→ What you have to do:
What you return must be the lines of the data that hold the word "bump".

Records from a data source:
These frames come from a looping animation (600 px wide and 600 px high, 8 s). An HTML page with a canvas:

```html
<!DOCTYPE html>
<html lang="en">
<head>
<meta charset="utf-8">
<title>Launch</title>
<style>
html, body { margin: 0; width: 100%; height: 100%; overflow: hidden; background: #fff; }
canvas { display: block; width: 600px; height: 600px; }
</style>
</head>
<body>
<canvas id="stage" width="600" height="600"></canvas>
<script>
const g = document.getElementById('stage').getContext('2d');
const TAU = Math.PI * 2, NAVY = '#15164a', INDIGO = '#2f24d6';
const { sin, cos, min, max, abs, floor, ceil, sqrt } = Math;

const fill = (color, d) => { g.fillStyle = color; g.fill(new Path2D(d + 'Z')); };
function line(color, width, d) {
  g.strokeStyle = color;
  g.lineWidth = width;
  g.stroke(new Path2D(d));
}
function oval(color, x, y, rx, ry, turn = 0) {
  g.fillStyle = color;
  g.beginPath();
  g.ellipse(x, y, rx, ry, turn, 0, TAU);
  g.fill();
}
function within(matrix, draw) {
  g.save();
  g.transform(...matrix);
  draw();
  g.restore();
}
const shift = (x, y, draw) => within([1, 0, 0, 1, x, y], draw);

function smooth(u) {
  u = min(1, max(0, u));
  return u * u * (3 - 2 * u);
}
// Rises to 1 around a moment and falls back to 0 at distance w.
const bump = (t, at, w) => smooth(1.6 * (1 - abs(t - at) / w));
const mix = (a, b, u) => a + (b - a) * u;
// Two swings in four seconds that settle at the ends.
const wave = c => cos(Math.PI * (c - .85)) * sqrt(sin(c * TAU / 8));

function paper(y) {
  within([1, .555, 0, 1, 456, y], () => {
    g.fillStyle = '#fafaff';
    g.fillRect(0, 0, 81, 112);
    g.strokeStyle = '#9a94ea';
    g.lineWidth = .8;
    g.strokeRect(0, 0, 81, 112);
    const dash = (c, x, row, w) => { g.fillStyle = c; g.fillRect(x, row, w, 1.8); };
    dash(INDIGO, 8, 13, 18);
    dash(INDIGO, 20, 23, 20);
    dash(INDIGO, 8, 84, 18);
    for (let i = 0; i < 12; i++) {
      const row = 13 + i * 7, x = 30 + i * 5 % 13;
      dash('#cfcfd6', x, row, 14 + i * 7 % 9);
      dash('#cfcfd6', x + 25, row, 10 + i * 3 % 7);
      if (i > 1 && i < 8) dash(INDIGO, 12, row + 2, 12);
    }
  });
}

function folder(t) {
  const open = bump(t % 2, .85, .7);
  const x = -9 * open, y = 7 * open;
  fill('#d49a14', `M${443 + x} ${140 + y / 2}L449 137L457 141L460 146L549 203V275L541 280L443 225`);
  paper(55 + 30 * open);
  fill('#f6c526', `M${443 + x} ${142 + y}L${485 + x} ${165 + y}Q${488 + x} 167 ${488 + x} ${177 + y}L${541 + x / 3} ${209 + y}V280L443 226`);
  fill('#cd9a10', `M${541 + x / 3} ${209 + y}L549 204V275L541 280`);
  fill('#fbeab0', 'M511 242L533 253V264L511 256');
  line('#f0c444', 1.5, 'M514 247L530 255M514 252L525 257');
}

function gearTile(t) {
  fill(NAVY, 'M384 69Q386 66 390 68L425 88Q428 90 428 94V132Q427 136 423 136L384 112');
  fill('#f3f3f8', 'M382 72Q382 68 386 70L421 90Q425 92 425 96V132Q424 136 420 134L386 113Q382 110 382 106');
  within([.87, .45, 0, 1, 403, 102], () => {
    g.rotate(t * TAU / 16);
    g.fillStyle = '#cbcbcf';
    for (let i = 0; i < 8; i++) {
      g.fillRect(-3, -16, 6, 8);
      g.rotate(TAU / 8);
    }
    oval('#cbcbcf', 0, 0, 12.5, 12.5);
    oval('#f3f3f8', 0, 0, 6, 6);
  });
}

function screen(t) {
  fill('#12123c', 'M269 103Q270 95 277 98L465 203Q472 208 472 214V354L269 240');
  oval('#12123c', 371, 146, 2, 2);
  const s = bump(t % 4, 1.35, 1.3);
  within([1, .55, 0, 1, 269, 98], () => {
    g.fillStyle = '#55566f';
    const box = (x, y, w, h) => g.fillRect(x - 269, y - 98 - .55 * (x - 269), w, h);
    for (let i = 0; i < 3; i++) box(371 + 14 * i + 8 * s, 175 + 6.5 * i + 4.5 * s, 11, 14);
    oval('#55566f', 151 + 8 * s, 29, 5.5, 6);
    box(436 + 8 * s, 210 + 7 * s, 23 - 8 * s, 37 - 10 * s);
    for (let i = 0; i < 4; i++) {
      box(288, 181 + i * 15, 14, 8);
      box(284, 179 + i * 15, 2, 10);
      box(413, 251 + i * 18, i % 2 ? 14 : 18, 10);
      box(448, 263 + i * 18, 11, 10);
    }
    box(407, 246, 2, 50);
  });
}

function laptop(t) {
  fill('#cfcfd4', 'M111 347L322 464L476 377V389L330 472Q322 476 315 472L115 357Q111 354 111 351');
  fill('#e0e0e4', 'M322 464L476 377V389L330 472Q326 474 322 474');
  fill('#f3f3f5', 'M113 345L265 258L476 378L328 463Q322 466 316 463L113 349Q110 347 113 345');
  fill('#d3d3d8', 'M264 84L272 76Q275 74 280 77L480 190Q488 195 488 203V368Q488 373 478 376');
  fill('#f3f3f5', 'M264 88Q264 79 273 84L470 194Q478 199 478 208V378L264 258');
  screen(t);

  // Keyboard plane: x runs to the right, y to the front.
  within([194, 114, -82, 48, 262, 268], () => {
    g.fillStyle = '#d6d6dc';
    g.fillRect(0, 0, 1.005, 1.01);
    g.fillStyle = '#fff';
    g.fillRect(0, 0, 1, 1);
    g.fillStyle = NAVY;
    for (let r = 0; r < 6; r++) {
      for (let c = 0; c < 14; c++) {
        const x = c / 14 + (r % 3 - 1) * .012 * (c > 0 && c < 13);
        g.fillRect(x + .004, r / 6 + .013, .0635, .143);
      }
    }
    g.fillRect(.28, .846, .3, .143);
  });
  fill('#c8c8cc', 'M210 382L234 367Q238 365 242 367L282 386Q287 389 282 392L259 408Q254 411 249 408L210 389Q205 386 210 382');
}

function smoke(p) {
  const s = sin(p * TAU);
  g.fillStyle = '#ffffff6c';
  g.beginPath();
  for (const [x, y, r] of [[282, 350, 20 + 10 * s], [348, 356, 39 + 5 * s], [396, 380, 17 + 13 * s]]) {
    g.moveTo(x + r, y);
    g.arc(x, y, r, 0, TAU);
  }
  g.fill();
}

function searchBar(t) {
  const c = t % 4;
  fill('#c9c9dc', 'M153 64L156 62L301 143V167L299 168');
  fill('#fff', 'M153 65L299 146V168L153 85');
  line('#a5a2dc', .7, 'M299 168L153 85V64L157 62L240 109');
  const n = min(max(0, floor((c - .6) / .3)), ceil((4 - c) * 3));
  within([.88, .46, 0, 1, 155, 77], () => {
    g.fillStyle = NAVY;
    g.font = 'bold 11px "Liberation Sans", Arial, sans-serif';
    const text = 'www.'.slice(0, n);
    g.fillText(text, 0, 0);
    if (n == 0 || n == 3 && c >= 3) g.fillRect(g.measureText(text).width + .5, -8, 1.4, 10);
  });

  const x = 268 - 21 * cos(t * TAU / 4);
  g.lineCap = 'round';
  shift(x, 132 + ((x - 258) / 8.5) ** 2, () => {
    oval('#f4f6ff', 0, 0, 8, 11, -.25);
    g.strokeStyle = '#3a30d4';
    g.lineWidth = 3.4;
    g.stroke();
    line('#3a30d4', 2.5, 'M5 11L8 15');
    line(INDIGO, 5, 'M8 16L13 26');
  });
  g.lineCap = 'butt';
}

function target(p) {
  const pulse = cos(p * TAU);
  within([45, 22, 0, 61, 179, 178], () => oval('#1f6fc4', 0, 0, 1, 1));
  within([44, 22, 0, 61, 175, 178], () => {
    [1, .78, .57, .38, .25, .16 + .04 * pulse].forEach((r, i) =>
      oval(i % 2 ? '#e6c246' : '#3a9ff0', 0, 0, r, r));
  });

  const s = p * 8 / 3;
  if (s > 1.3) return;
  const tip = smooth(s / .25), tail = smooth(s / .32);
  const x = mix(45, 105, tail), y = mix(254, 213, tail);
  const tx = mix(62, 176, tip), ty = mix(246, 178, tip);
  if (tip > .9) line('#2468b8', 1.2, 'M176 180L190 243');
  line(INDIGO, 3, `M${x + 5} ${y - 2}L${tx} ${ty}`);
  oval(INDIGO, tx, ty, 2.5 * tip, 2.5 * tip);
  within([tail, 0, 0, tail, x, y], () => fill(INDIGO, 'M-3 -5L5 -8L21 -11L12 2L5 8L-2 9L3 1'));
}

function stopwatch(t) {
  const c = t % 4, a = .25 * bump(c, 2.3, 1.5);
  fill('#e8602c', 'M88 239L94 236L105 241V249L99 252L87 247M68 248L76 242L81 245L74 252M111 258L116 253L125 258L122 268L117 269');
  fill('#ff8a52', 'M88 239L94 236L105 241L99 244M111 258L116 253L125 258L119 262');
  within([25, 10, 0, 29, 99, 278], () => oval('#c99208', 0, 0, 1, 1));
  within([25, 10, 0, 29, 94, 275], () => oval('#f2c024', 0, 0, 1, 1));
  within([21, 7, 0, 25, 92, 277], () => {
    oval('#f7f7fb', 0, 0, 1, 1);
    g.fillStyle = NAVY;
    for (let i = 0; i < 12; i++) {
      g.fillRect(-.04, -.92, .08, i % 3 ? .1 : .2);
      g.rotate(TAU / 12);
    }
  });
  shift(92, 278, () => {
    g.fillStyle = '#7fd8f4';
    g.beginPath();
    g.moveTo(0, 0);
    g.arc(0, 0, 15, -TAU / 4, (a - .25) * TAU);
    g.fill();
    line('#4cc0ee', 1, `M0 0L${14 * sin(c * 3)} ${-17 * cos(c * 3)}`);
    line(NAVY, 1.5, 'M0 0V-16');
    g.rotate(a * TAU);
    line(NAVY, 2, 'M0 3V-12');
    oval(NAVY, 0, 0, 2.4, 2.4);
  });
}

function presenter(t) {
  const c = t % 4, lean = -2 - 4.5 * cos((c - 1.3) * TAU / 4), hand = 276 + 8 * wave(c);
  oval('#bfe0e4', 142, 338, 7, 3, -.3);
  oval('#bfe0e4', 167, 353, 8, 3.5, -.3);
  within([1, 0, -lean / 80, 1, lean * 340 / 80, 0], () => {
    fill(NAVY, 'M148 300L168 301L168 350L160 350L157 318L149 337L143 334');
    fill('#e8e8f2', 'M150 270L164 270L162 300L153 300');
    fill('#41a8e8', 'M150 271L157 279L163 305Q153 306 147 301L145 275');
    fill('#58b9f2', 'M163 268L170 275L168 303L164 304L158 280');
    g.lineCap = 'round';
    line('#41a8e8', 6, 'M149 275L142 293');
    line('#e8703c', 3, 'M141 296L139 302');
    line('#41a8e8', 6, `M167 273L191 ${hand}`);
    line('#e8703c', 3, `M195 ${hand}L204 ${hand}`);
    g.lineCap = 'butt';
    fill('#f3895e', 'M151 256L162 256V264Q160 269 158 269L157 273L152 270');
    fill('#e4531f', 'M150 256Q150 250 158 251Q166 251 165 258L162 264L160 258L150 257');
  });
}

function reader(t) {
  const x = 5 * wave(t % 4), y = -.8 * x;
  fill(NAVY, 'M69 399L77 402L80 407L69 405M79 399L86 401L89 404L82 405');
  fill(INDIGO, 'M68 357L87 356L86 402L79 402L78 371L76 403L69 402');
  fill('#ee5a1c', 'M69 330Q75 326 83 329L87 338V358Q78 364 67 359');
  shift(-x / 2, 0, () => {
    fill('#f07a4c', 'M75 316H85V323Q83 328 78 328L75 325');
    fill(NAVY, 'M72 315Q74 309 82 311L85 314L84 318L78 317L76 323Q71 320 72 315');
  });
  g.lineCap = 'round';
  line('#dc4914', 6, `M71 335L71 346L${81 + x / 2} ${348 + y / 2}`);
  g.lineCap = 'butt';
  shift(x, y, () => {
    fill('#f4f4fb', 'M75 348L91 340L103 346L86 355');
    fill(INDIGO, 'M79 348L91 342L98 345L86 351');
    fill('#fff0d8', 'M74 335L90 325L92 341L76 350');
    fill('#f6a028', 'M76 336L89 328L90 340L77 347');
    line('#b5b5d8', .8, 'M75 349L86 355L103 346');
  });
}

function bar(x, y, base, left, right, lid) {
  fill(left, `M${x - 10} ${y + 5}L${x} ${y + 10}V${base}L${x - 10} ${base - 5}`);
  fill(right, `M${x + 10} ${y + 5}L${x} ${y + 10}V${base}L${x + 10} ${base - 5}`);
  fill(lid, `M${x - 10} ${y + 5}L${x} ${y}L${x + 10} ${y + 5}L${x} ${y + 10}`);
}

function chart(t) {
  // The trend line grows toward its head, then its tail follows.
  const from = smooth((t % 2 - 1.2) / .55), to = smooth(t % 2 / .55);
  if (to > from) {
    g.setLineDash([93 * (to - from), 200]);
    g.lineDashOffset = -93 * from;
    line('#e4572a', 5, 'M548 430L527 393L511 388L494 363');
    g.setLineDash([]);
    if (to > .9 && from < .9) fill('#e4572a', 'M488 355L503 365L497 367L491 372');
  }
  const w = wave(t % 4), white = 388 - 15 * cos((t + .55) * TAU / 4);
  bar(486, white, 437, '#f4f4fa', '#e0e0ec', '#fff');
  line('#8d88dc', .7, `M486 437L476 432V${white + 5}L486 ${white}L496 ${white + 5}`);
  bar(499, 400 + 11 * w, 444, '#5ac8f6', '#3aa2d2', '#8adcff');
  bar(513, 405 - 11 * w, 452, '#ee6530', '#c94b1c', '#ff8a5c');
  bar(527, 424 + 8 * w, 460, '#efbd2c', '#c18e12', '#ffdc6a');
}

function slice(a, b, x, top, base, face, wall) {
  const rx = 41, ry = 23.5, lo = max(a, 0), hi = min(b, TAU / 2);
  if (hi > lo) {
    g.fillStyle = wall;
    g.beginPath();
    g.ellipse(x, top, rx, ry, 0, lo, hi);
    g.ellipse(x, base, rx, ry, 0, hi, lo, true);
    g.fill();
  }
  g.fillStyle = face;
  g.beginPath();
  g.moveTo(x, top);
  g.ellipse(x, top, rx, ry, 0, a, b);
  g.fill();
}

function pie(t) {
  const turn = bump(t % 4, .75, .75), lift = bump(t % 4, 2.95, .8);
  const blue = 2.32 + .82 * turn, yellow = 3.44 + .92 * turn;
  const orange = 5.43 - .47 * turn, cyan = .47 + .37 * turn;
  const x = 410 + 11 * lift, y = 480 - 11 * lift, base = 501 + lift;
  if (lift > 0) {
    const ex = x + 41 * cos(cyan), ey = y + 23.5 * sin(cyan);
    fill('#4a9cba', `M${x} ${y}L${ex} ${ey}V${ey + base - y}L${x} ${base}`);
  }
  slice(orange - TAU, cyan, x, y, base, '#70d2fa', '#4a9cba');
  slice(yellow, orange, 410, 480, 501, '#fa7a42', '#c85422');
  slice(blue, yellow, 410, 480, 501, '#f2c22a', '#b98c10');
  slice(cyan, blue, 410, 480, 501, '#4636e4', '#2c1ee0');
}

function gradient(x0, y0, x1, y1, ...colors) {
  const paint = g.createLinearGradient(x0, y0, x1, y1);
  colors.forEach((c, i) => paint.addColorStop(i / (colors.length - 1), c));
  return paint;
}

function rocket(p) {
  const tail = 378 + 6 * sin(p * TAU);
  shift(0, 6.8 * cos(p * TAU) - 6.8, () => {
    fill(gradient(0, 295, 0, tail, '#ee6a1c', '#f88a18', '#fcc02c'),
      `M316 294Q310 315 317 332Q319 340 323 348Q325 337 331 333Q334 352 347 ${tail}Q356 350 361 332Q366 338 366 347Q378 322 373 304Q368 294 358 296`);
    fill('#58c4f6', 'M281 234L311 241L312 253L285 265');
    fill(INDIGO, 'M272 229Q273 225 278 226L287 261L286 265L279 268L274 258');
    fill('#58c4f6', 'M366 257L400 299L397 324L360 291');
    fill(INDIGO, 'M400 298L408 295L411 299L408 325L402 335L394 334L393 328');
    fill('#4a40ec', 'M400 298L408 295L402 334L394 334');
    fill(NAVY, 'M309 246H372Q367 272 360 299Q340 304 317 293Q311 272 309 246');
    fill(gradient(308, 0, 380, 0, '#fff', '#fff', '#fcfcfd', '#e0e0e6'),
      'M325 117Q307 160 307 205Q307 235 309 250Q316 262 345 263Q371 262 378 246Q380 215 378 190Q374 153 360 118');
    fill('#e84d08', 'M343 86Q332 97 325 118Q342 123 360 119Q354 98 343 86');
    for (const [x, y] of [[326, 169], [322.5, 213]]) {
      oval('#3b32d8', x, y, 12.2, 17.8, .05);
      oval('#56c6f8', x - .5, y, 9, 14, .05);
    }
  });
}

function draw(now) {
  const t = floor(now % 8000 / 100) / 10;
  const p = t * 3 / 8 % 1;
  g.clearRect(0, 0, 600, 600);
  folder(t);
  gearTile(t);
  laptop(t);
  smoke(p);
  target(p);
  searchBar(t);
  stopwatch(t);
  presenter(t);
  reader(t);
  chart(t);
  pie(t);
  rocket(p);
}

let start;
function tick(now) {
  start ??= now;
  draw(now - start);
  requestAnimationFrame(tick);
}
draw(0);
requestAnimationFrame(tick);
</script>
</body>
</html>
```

→ Output below:
const bump = (t, at, w) => smooth(1.6 * (1 - abs(t - at) / w));
  const open = bump(t % 2, .85, .7);
  const s = bump(t % 4, 1.35, 1.3);
  const c = t % 4, a = .25 * bump(c, 2.3, 1.5);
  const turn = bump(t % 4, .75, .75), lift = bump(t % 4, 2.95, .8);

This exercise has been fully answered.